■ Assignment ■
Among the records below, find the lines that hold the word "opacity" and report how many there are, with no other words.
━━━ Data listing
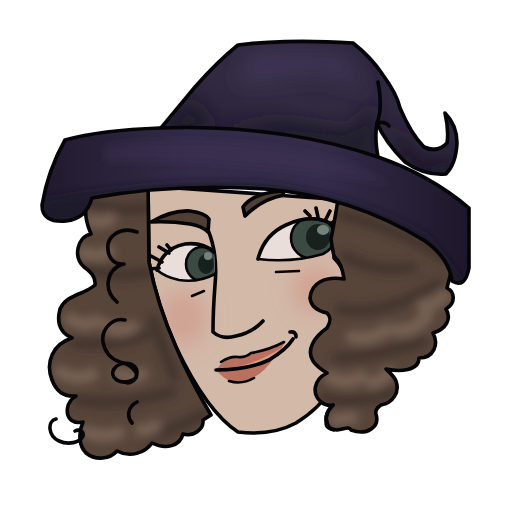
<!DOCTYPE html>
<html lang="en">
<head>
<meta charset="utf-8">
<title>Witch portrait</title>
<style>
:root{--ink:#050406;--paper:#fff;--skin:#d3b9a8;--blush:#cf9283;--hair:#57453a;--hair-dark:#3e3028;--hair-light:#806a5c;--hat:#302843;--hat-dark:#1d1728;--hat-light:#42375a;--lip:#b9705f;--iris:#3b4a43;--eye:#e9deda;--brow:#4f3e34}
html,body{margin:0;background:var(--paper);overflow:hidden}
svg{display:block;width:512px;height:512px}
.ink{fill:none;stroke:var(--ink);stroke-width:3.6;stroke-linecap:round;stroke-linejoin:round}
.fine{stroke-width:2.6}
.skin{fill:var(--skin)}
.blush{fill:var(--blush);opacity:.55}
.hair{fill:var(--hair)}
.lock-light{fill:none;stroke:var(--hair-light);stroke-width:13;stroke-linecap:round;opacity:.75}
.lock-dark{fill:none;stroke:var(--hair-dark);stroke-width:12;stroke-linecap:round;opacity:.7}
.brow{fill:var(--brow)}
.eye{fill:var(--eye)}
.iris{fill:var(--iris)}
.lip{fill:var(--lip)}
.hat-shade{fill:var(--hat-dark)}
.hat-glow{fill:var(--hat-light)}
</style>
</head>
<body>
<svg viewBox="0 0 512 512" role="img" aria-label="Smiling witch with curly brown hair and a dark purple hat">
<defs>
<path id="face-shape" d="M148 186L149 262Q157 304 176 347Q207 412 238 432Q272 436 296 423Q320 408 330 390L346 280Q344 268 334 258L345 200Z"/>
<path id="hair-left-shape" d="M92 190C83 203 84 218 91 234C77 237 73 257 84 267C91 272 96 277 95 285C84 295 67 294 60 309C56 324 61 333 72 338C53 344 45 362 52 380C57 393 66 397 76 396C66 402 65 414 71 420C75 423 79 423 83 422C78 433 79 446 86 453C96 461 110 459 117 451C130 458 145 453 152 443C166 450 180 446 183 434C194 437 204 429 203 420L211 415Q190 380 176 347Q157 304 149 262L148 180Z"/>
<path id="hair-right-shape" d="M338 200Q334 224 331 239Q332 248 334 256Q342 263 344 279C325 276 311 283 310 298C311 307 318 311 327 313C332 318 330 323 327 328C314 337 306 350 313 361C317 367 322 370 327 373C313 380 312 394 321 402C325 405 329 406 333 405C324 414 322 429 337 430C345 429 349 426 351 430C367 436 380 427 376 414C375 410 378 407 381 405C393 403 400 392 396 381C394 376 390 373 386 369C400 372 419 371 419 358C434 358 439 344 433 333C446 329 452 319 446 309C456 303 455 292 447 288L452 268L440 235L380 195Z"/>
<path id="crown-shape" d="M156 134Q176 110 195 87Q218 61 238 45Q286 39 353 43Q371 57 383 75Q397 94 400 108Q411 134 424 147Q438 153 447 143Q449 130 445 113Q457 125 457 143Q456 164 446 174Q425 176 405 162Q385 142 377 123Q374 139 379 162Q270 150 156 134Z"/>
<path id="brim-shape" d="M42 205Q48 170 65 140Q101 130 160 128Q280 124 378 157Q430 175 469 208L469 268Q465 289 452 281Q449 258 425 241Q352 196 265 189Q175 183 92 198Q86 219 66 221Q42 223 42 205Z"/>
<path id="left-eye-shape" d="M157 270Q163 248 185 244Q203 242 214 252L215 273Q198 283 179 280Q165 277 157 270Z"/>
<path id="right-eye-shape" d="M258 259Q264 235 286 225Q316 211 335 226Q337 245 323 254Q292 263 258 259Z"/>
<clipPath id="face-clip"><use href="#face-shape"/></clipPath>
<clipPath id="hair-left-clip"><use href="#hair-left-shape"/></clipPath>
<clipPath id="hair-right-clip"><use href="#hair-right-shape"/></clipPath>
<clipPath id="crown-clip"><use href="#crown-shape"/></clipPath>
<clipPath id="brim-clip"><use href="#brim-shape"/></clipPath>
<clipPath id="left-eye-clip"><use href="#left-eye-shape"/></clipPath>
<clipPath id="right-eye-clip"><use href="#right-eye-shape"/></clipPath>
<filter id="soft" x="-50%" y="-50%" width="200%" height="200%"><feGaussianBlur stdDeviation="10"/></filter>
<filter id="brushed" x="-30%" y="-30%" width="160%" height="160%"><feGaussianBlur stdDeviation="4"/></filter>
<linearGradient id="brim-colour"><stop offset="0" stop-color="#211a2e"/><stop offset=".35" stop-color="#342b48"/><stop offset=".65" stop-color="#352c4a"/><stop offset="1" stop-color="#1d172a"/></linearGradient>
<linearGradient id="crown-colour" x1="0" y1="1" x2="1" y2="0"><stop offset="0" stop-color="#241c31"/><stop offset=".5" stop-color="#332b42"/><stop offset="1" stop-color="#2b233c"/></linearGradient>
</defs>

<g id="face">
<use href="#face-shape" class="skin"/>
<g clip-path="url(#face-clip)" filter="url(#soft)">
<ellipse class="blush" cx="183" cy="318" rx="24" ry="28"/>
<ellipse class="blush" cx="316" cy="290" rx="24" ry="24"/>
</g>
<use href="#face-shape" class="ink"/>
</g>

<g id="features">
<path class="brow ink" d="M151 222Q172 210 190 211Q205 213 209 219L208 232Q202 226 190 224Q170 221 151 222Z"/>
<path class="brow ink" d="M243 207Q253 193 282 191L284 195Q262 199 245 216Z"/>
<path class="ink" d="M208 230Q218 254 215 285Q213 311 213 332Q222 340 236 336Q252 333 263 321"/>
<g id="left-eye">
<use href="#left-eye-shape" class="eye"/>
<g clip-path="url(#left-eye-clip)">
<ellipse class="iris ink fine" cx="202" cy="264" rx="16" ry="17"/>
<ellipse cx="206" cy="264" rx="8" ry="10" fill="#17201c"/>
<circle cx="208" cy="256" r="4" fill="#74827b"/>
</g>
<path class="ink" d="M214 252Q203 242 185 244Q163 248 157 270M162 262L149 255M159 268L150 269M169 253L159 247M171 250L167 245"/>
<path class="ink fine" d="M157 270Q165 277 179 280Q198 283 215 274M192 296L204 291"/>
</g>
<g id="right-eye">
<use href="#right-eye-shape" class="eye"/>
<g clip-path="url(#right-eye-clip)">
<ellipse class="iris ink fine" cx="313" cy="238" rx="22" ry="21"/>
<ellipse cx="318" cy="237" rx="12" ry="13" fill="#18211d"/>
<ellipse cx="323" cy="230" rx="6" ry="5" fill="#74827b"/>
</g>
<path class="ink" d="M258 259Q264 235 286 225Q316 211 338 228M310 216L305 211M318 217L316 208M326 219L330 211M332 223L340 216"/>
<path class="ink fine" d="M258 259Q292 263 323 254Q333 249 335 239M276 272L299 271"/>
</g>
<g id="mouth">
<path class="lip" d="M216 370Q222 360 235 357Q242 357 246 355Q266 350 286 341Q278 355 264 370Q249 384 231 382Q222 377 216 370Z"/>
<path d="M222 369Q246 371 281 350" fill="none" stroke="#d59b88" stroke-width="3"/>
<path class="ink fine" d="M221 362Q230 356 238 357Q245 358 251 353Q269 350 284 342M229 381Q242 385 254 378"/>
<path class="ink" d="M216 370Q248 370 269 360Q286 350 293 339M290 332Q296 331 296 337"/>
</g>
</g>

<g id="hair-left">
<use href="#hair-left-shape" class="hair"/>
<g clip-path="url(#hair-left-clip)" filter="url(#brushed)">
<path class="lock-dark" d="M90 203Q118 213 147 207M88 268Q118 280 148 272M75 343Q110 348 145 335M78 400Q119 407 171 392M148 438Q182 425 205 414M153 320L174 376"/>
<path class="lock-light" d="M91 221Q103 224 110 219M83 253Q99 258 109 252M70 319Q84 328 97 321M108 326Q120 334 132 327M60 372Q78 382 92 374M118 374Q130 380 142 374M87 432Q103 439 119 433M141 430Q148 432 155 426"/>
</g>
<use href="#hair-left-shape" class="ink"/>
<path class="ink" d="M137 232C121 226 106 236 108 250C109 260 116 265 124 264M123 264C106 270 103 290 117 302M125 320C113 317 101 329 103 342C105 353 111 359 120 362C133 365 142 376 133 380C119 386 109 377 114 369C119 361 136 361 137 372C137 380 130 385 124 382M137 402C127 407 127 417 132 423M56 419C47 421 48 436 59 441C68 445 80 443 83 436C84 431 79 429 75 431"/>
</g>

<g id="hair-right">
<use href="#hair-right-shape" class="hair"/>
<g clip-path="url(#hair-right-clip)" filter="url(#brushed)">
<path class="lock-dark" d="M342 215Q395 227 445 258M345 256Q377 274 412 267M340 309Q382 318 437 284M338 358Q374 357 422 342M325 398Q360 407 391 391"/>
<path class="lock-light" d="M352 337Q371 341 386 330M397 330Q412 333 427 316M423 306Q433 306 445 296M330 377Q345 386 361 377M372 383Q381 382 389 373M335 420L352 418"/>
</g>
<use href="#hair-right-shape" class="ink"/>
<path class="ink" d="M333 405Q322 416 329 427M334 430Q324 428 327 421"/>
</g>

<g id="hat">
<use href="#crown-shape" fill="url(#crown-colour)"/>
<g clip-path="url(#crown-clip)">
<g filter="url(#soft)">
<path class="hat-glow" opacity=".7" d="M250 48L345 50L367 90L320 76L235 85Z"/>
<path class="hat-shade" opacity=".8" d="M150 138L190 100L220 130L380 164L374 100L350 130L280 120Z"/>
<path class="hat-shade" d="M390 120L425 160L460 150L450 185L400 170Z"/>
</g>
</g>
<use href="#crown-shape" class="ink"/>
<path class="ink" d="M377 123Q383 108 378 82M377 123Q385 121 389 126M424 147Q430 151 438 149"/>
<use href="#brim-shape" fill="url(#brim-colour)"/>
<g clip-path="url(#brim-clip)" filter="url(#brushed)">
<path class="hat-shade" opacity=".75" d="M40 200Q160 178 265 183Q360 195 430 238L470 290L440 290L265 205L90 225L40 225Z"/>
<path class="hat-glow" opacity=".35" d="M105 145Q230 130 350 163L395 186Q250 158 105 162Z"/>
</g>
<use href="#brim-shape" class="ink"/>
</g>
</svg>
</body>
</html>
━━━━━━
■ Exercise output ■
7